Caroline Hirsch, owner of legendary Caroline’s comedy club at Broadway and 49th Street, says, “It’s changed every rhythm on that street. My weekend business is totally off because of it.”
She notes that “Broadway, this fabulous street, now has trees in the middle of it. It’s impossible to navigate” — a fact that makes New York City’s single most iconic thoroughfare forbidding to strollers as well as to drivers, who now prefer not to come to the area at all. (Cars can park in mid-Broadway bays — if drivers can figure out how).
Stephen Hanson is the president of B.R. Guest, the restaurant company that owns Ruby Foo’s at Broadway at 49th Street. He says, “It’s hurt our business there tremendously. There’s no walk-by traffic we used to have at night, because everybody’s in a mad dash to get to the central arcade area.”
Hanson says his Blue Fin at 47th Street has benefited from the Times Square plazas — but that their popularity, combined with the inhospitability of the bike/pedestrian lane to the north, sucked the energy out of Broadway above 47th Street — “anything for 10 blocks up is getting a vacuum effect,” he said.
Managers of Serafina and Brasserie Cognac near 55th Street who didn’t wish to be named similarly said the lanes have reduced the number of customers. One noted that the city is so enamored of the little-used lanes that clean-up crews arrive at 1 a.m. to hose down the green-painted pedestrian lane for no good reason.
At first glance, the DOT’s decision to turn much of 12 once-vibrant blocks into a wasteland seems mere stupidity.
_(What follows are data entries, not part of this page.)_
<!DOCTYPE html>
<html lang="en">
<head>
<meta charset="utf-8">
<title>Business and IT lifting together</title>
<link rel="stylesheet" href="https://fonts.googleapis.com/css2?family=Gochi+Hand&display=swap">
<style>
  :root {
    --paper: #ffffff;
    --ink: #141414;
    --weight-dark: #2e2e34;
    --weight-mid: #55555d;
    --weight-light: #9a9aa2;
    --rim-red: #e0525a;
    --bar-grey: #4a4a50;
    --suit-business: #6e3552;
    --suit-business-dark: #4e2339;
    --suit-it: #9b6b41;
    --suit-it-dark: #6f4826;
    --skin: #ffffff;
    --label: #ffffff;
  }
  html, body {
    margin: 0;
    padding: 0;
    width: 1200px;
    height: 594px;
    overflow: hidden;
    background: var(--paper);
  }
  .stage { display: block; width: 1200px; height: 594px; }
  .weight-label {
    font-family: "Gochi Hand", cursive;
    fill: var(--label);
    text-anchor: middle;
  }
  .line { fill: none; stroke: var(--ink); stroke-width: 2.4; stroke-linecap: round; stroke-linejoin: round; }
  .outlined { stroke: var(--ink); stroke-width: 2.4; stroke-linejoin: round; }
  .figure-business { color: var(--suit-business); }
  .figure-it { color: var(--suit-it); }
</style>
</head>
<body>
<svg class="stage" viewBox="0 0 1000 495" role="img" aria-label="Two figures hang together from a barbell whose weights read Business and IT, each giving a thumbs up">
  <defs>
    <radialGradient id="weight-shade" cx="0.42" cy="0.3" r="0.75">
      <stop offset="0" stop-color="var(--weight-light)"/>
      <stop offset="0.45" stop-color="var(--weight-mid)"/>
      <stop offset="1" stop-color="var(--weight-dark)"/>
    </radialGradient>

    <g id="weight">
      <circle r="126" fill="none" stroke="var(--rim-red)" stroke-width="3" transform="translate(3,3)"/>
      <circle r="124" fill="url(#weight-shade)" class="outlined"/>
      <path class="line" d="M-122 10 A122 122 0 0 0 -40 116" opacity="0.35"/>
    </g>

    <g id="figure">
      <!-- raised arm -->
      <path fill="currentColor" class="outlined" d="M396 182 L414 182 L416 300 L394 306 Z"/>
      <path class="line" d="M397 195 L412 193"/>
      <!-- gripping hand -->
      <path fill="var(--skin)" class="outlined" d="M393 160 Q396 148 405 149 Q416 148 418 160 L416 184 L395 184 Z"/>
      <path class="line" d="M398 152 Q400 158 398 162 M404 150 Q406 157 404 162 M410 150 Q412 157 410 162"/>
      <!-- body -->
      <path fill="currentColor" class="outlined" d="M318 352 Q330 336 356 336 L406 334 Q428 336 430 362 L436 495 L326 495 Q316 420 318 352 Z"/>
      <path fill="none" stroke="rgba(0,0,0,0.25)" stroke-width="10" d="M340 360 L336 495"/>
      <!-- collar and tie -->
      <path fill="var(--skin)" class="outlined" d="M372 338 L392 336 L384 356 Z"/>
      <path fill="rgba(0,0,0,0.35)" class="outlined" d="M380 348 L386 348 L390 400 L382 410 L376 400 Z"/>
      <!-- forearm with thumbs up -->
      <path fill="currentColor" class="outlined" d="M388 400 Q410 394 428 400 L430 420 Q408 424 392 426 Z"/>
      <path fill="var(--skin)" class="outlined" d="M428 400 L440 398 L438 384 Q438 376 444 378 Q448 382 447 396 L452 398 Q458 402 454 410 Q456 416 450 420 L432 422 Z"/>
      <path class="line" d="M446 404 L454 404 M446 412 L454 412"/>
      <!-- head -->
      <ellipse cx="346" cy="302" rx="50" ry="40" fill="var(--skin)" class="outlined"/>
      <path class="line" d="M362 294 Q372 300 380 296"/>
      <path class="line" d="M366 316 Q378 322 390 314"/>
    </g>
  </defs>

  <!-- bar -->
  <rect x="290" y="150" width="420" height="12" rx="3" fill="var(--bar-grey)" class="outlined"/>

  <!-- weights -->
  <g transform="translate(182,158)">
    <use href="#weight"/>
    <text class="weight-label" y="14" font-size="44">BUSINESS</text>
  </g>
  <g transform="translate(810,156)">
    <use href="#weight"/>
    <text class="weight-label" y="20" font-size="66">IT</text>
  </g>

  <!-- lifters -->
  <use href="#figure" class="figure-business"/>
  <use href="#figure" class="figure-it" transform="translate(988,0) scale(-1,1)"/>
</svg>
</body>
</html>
In fact, it served a purpose — namely, thinning Broadway’s four lanes of vehicular traffic to two (and to one in certain spots).
DOT Commissioner Janette Sadik-Khan — who’s finally taking flak for her destructive measures in all five boroughs — hates Broadway for slicing through the street grid at an angle and generating what she regards as intolerable congestion.
But what’s indefensible is the ruination of Broadway’s heart. Sadik-Khan has little taste for the street energy that helped make New York the world’s most dynamic (and economically potent) city; her priorities lie in the cyclist-heaven Copenhagen of her urban-phobic imagination.
Bloomberg, no cyclist himself, humors her because her schemes coincide with his own anti-congestion agenda. The cost to everyone else has yet to be tallied. But he might, for starters, listen to what Broadway’s merchants have to say.